There’s no denying the sustainable investing trend’s momentum. Whether you define it as ESG (environmental, social and governance) or SRI (sustainable, responsible and impact), the growth is impressive. In the executive summary to its 2016 report, “U.S. Sustainable, Responsible and Impact Investing Trends,” the USSIF Forum for Sustainable and Responsible Investment estimated that “total U.S.-domiciled assets under management using SRI strategies grew from $6.57 trillion at the start of 2014 to $8.72 trillion at the start of 2016.” USSIF noted, “These assets now account for more than one out of every five dollars under professional management in the United States.”
That’s serious money, but contrast that result with Vanguard’s most recent annual defined contribution plan analysis, “How America Saves 2016.” That study found only 9 percent of Vanguard’s DC plans offered a socially responsible investing option, with the range of participation ranging from 7 percent for plans with fewer than 500 participants to 18 percent among the 5,000-plus participant plans. Nineteen percent of all participants had access to an SRI option, but only 3 percent of that group invested in their plan’s offering. The overall result: Just 1 percent of all participants were investing in SRI through their plans.
The 2017 update to Vanguard’s report hasn’t been released yet, but even if it shows increased uptake of SRI options, participation is unlikely to approach the growth reported in the USSIF survey. So, what’s behind the discrepancy between overall and DC plan SRI-adoption? I recently asked Jason Shapiro, a senior defined contribution investment consultant at Willis Towers Watson in New York City, to share his insights on this topic. In addition to working directly with plan sponsors, Shapiro sits on the firm’s contribution steering committee, a role that gives him insight into Willis Towers Watson’s broader clientele.
Barriers to Adoption
Shapiro believes several factors have slowed ESG/SRI options’ adoption. The Department of Labor’s (DOL) 2008 cautionary guidance on ESG investments appeared to discourage sponsors, even if that result was unintended. An updated 2015 DOL interpretive bulletin clarified the guidance, which could lead to greater adoption, but the regulations create an “additional layer of considerations when thinking about ESG,” he says.
A second barrier has been accommodating participants’ variety of preferences for ESG/SRI focus. For example, one group of employees might be interested in environmental causes while another cohort is concerned with corporations’ governance practices. Should a sponsor offer funds that work to counter climate change or those advocating for U.S. businesses to pay higher wages in countries to which they’ve outsourced production?
The Self-Directed Option

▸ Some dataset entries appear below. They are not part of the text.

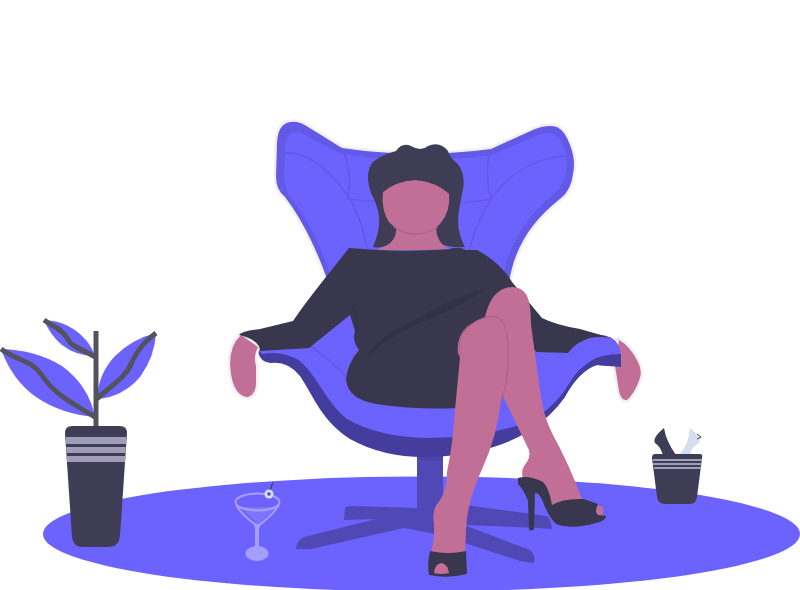
<!DOCTYPE html>
<html lang="en">
<head>
<meta charset="utf-8">
<title>Relaxing in an armchair</title>
<style>
:root {
  --violet: #6c63ff;
  --violet-edge: #6259e6;
  --violet-deep: #443d9e;
  --violet-base: #4f48b5;
  --violet-pale: #a49fff;
  --ink: #3f3d56;
  --dress: #39374d;
  --dress-fold: #333146;
  --skin: #c26f97;
  --skin-line: #ad6287;
  --band: #a19db8;
  --stem: #53535f;
  --halo: #f0f0f3;
  --mist: #d3dfec;
}
html, body { margin: 0; background: #fff; }
body { width: 800px; height: 590px; overflow: hidden; }
svg { display: block; }
.violet { fill: var(--violet); }
.edge { fill: var(--violet-edge); }
.deep { fill: var(--violet-deep); }
.base { fill: var(--violet-base); }
.ink { fill: var(--ink); }
.dress { fill: var(--dress); }
.skin { fill: var(--skin); }
.band { fill: var(--band); }
.seam { fill: none; stroke: var(--violet-edge); stroke-width: 1.6; }
.skin-line { fill: none; stroke: var(--skin-line); stroke-width: 1.3; }
.stem { fill: none; stroke: var(--stem); stroke-width: 5; }
.halo { fill: var(--halo); stroke: var(--halo); stroke-width: 5; stroke-linejoin: round; }
.glass { fill: none; stroke: var(--violet-pale); stroke-width: 2; }
.pale { fill: var(--violet-pale); }
</style>
</head>
<body>
<svg width="800" height="590" viewBox="0 0 800 590" role="img" aria-label="A woman in a black dress sits cross-legged in a violet armchair on a round rug, with a plant, a cocktail and a small pot">
  <defs>
    <path id="chair-back" d="M328 282 C318 252 302 219 285 197 Q276 190 276 176 L277 143 Q278 123 291 122 Q299 121 308 127 L342 148 Q416 159 491 149 L535 129 Q547 124 557 127 Q565 131 570 145 Q576 160 573 174 Q571 190 561 198 C532 221 515 246 509 282 L500 340 L340 340 Z"/>
    <path id="left-hand" d="M241 335 Q230 345 230 364 Q231 383 237 391 Q242 397 248 397 Q256 395 256 382 L256 366 Q253 356 258 347 Z"/>
    <path id="right-hand" d="M619 340 Q630 346 638 362 Q643 372 639 381 Q634 394 627 400 Q621 401 619 391 L615 366 Z"/>
  </defs>

  <ellipse id="rug" class="violet" cx="421.500" cy="534" rx="378.500" ry="57.500"/>

  <g id="plant">
    <path class="violet" d="M44 320 Q66 321 81 335 Q91 344 95 356 Q76 356 62 345 Q50 335 44 320 Z"/>
    <path class="violet" d="M1 349 Q36 350 62 366 Q89 386 95 417 Q61 414 36 397 Q12 380 1 349 Z"/>
    <path class="violet" d="M156 333 Q155 356 140 377 Q123 397 97 399 Q98 374 115 356 Q132 339 156 333 Z"/>
    <path class="stem" d="M96 331 V428"/>
    <path class="stem" d="M44 320 C55 328 62 329 67 338 C72 348 83 349 95 357"/>
    <path class="stem" d="M1 349 C17 361 31 360 41 374 C54 394 70 402 95 417"/>
    <path class="stem" d="M156 333 C143 343 138 350 132 362 C126 378 110 386 97 399"/>
    <path class="ink" d="M72 426 H120 Q127 426 127 433 L120 536 Q119 547 109 547 H83 Q73 547 72 537 L65 433 Q65 426 72 426 Z"/>
    <path class="band" d="M65.500 437 H126.500 L126 444 H66 Z M66 447 H126 L125.500 453 H66.500 Z M66.500 456 H125.500 L125 462 H67 Z"/>
  </g>

  <g id="small-pot">
    <path class="ink" d="M664 428 Q652 438 655 443 Q660 446 663 455 L676 455 Q666 441 664 428 Z"/>
    <path d="M690 428 Q702 438 699 443 Q692 446 690 455 L679 455 Q689 444 690 428 Z" fill="var(--mist)"/>
    <path d="M697 434 L701 437 L697 439" fill="none" stroke="var(--ink)" stroke-width="1"/>
    <path class="ink" d="M655 454 H700 Q703 454 702 458 L697 497 Q696 504 690 504 H665 Q658 504 657 497 L652 458 Q652 454 655 454 Z"/>
    <path class="band" d="M653 459 H702 V461 H653 Z M653 463 H701.500 V465 H653 Z M654 467 H701 V469 H654 Z"/>
  </g>

  <g id="cocktail">
    <path d="M240 507 H276 L258 524 Z" fill="var(--violet-pale)" opacity=".3"/>
    <ellipse class="glass" cx="257.500" cy="502" rx="22" ry="8.500"/>
    <path class="glass" d="M236 505 Q243 516 256 525 H259 Q272 516 279 505"/>
    <path d="M241 508 Q258 512 275 508" class="glass" opacity=".5"/>
    <path class="pale" d="M254 524 H261 L259 529 V547 H255 V529 Z"/>
    <ellipse class="pale" cx="257" cy="553.500" rx="11.500" ry="7.500"/>
    <path d="M269 493 L273 482" stroke="var(--ink)" stroke-width="1.200"/>
    <circle cx="269" cy="494" r="4.500" fill="var(--mist)"/>
    <circle class="base" cx="269" cy="494" r="1.800"/>
  </g>

  <g id="chair-stand" class="base">
    <path d="M417 450 H443 V510 H417 Z"/>
    <path d="M345 508 Q347 506 351 506 L418 508 L443 502 L546 516 Q551 518 552 529 L538 528 L464 525 L530 550 Q536 555 534 563 L520 561 L440 535 L404 528 L311 549 L296 549 Q296 541 304 537 L376 519 L344 520 Z"/>
    <path class="deep" d="M417 455 H443 V460 Q430 462 417 459 Z" opacity=".5"/>
  </g>

  <g id="chair-shell">
    <use href="#chair-back" class="halo"/>
    <use href="#chair-back" class="edge"/>
    <path class="violet" d="M332 282 C324 251 309 221 291 198 Q284 188 284 175 L285 146 Q287 130 299 132 L341 154 Q416 165 493 155 L538 135 Q551 130 559 138 Q566 146 567 161 Q566 184 553 195 C526 216 507 247 502 282 L495 340 H345 Z"/>
    <path class="seam" d="M284 153 C317 151 341 186 350 199 Q362 219 367 249 M344 152 Q353 178 347 199 Q376 203 410 200 Q455 206 491 199 Q485 178 489 154 M567 156 C530 158 506 178 491 199 Q477 221 469 250"/>
  </g>

  <g id="chair-seat">
    <path class="deep" d="M258 350 Q259 362 271 363 Q288 361 300 376 C314 397 322 421 350 439 Q384 458 429 457 Q491 455 529 431 Q552 416 565 397 Q579 371 597 365 L621 367 V345 L540 360 L300 345 Z"/>
    <path class="violet" d="M258 350 Q270 345 302 343 L345 310 L540 330 L601 335 Q619 337 621 354 Q606 354 594 359 Q579 367 570 382 Q555 408 528 422 Q485 438 428 438 Q378 437 347 419 C326 402 318 377 300 361 Q283 350 262 354 Z"/>
    <path class="seam" d="M310 346 Q336 365 349 379"/>
  </g>

  <g id="hands">
    <use href="#left-hand" class="halo"/>
    <use href="#right-hand" class="halo"/>
    <use href="#left-hand" class="skin"/>
    <use href="#right-hand" class="skin"/>
  </g>
  <path class="violet" d="M575 342 L601 335 Q619 337 621 354 Q606 354 594 359 Q580 366 570 380 Z"/>
  <path class="deep" d="M594 359 Q606 354 621 354 V367 L597 365 Q588 367 582 372 Z"/>

  <g id="hair-back" class="ink">
    <path d="M373 247 C382 226 381 212 371 193 Q364 173 373 162 Q381 155 396 151 Q402 142 411 146 Q421 152 428 146 Q440 141 448 151 Q449 157 457 163 Q467 175 462 194 C457 218 456 229 465 247 Q450 248 436 243 H396 Q386 249 373 247 Z"/>
  </g>

  <g id="dress">
    <path class="dress" d="M349 248 L378 250 Q415 252 449 249 Q459 246 466 250 L477 250 Q500 262 512 282 L542 318 Q556 325 580 329 L622 341 Q606 335 590 338 Q576 342 568 353 L537 352 L528 345 L500 345 L480 370 L457 408 Q417 410 376 404 Q348 399 346 380 Q347 364 359 350 Q352 341 355 331 L350 315 L309 348 L260 351 Q260 340 239 335 Q242 331 260 329 L293 321 Q303 306 322 282 Z"/>
    <path d="M365 360 Q378 336 402 327 C430 312 457 295 486 289 Q460 306 428 320 Q386 336 365 360 Z" fill="var(--dress-fold)"/>
    <path d="M350 315 L354 304 L357 332 M537 352 L527 322" fill="none" stroke="var(--dress-fold)" stroke-width="1.300"/>
  </g>

  <g id="head">
    <path class="skin" d="M396 225 Q398 244 379 248 Q377 250 383 250 Q415 251 450 249 Q436 244 436 225 Z"/>
    <path class="skin" d="M383 192 Q399 179 416 180 Q435 181 449 193 Q451 211 440 224 Q430 234 416 234 Q399 234 389 222 Q381 210 383 192 Z"/>
    <path class="skin-line" d="M394 227 Q414 241 438 227"/>
    <path class="ink" d="M380 194 Q381 166 415 164 Q450 166 452 196 Q435 181 416 180 Q397 180 380 194 Z"/>
  </g>

  <g id="rear-leg">
    <path class="skin" d="M485 317 Q490 295 503 289 Q518 283 526 294 Q531 302 531 325 L540 390 Q543 416 553 435 Q569 464 582 499 L603 507 L603 516 L552 516 Q551 502 545 489 Q537 479 523 478 Q520 470 527 462 Q532 454 527 446 L502 394 Z"/>
    <g id="rear-shoe" class="dress">
      <path d="M518 478 Q529 475 543 482 Q549 488 552 505 Q563 498 584 499 L598 504 Q594 512 598 515 L606 516 Q606 521 596 523 Q571 530 556 524 Q548 516 543 502 Q539 492 535 493 L534 529 Q531 532 529 529 L528 501 Q524 490 518 484 Z"/>
    </g>
  </g>

  <g id="front-leg">
    <path class="skin" d="M458 354 Q456 337 467 327 Q483 314 497 317 Q507 321 508 345 Q510 379 501 400 Q497 436 483 467 Q467 501 466 530 L465 555 H430 Q435 541 434 524 Q431 510 440 500 Q447 490 447 472 Q453 443 455 410 L460 357 Z"/>
    <path class="skin-line" d="M460 357 Q457 335 469 326 Q486 314 497 317 Q508 322 508 348 Q509 382 501 400"/>
    <path class="dress" d="M430 551 Q448 555 466 551 L467 574 Q448 579 429 575 Q427 563 430 551 Z"/>
    <path class="skin" d="M434 573 Q435 563 442 563 Q448 565 449 573 Q441 575 434 573 Z"/>
  </g>
</svg>
</body>
</html>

Although a single ESG/SRI fund can focus on multiple themes, it’s difficult to accommodate participants’ differing values and preferences without offering multiple investment options. A proliferation of funds runs counter to the current trend of streamlining plans menus, Shapiro notes, and many sponsors are hesitant to increase the number of core offerings. “If you were going to use the core lineup there are a number of decision points which you’d have to answer,” he says. “Do you go active or passive? Do you have an equity-only option or do you have ESG, social or economically targeted investments in multiple asset classes, [where] again, you worry about the number of options that you’d end up with. What are your selection criteria? Are there asset misallocation considerations when you think about participant behavior?”
One solution gaining traction with sponsors is to offer a self-directed brokerage account within the plan. That option can give participants access to multiple ESG/SRI investments on the provider’s platform without bulking up the plan’s core lineup. Willis Towers Watson’s latest research finds that 34 percent of plans now offer these accounts.
Instead of approaching the ESG/SRI-option decision solely from a personal values perspective, framing it as a financial value decision offers more potential for increased adoption because the sustainability focus offers return opportunities, he adds. “Certainly, [you] can make a case that those companies [with] an ESG framework, thinking about long-term sustainability can potentially be said to have a competitive business advantage,” he says.
The research on corporate financial and investment results supports Shapiro’s contention. Numerous studies have found that sustainable investing does not diminish performance increase risk compared to traditional strategies. Some studies have found that a corporate focus on sustainability improves financial results and the investment risk-return trade-off. The USSIF Performance & SRI webpage provides links to many of these studies.
Considering the ESG/SRI option from a combined investment and values perspective could increase sponsors’ and participants’ interest, says Shapiro. “When that ties into your investment beliefs and you as a sponsor or investor can see the financial value in that, then you can really start to integrate these types of considerations into your current investment process. I think that may be a nice meeting place for defined contribution.”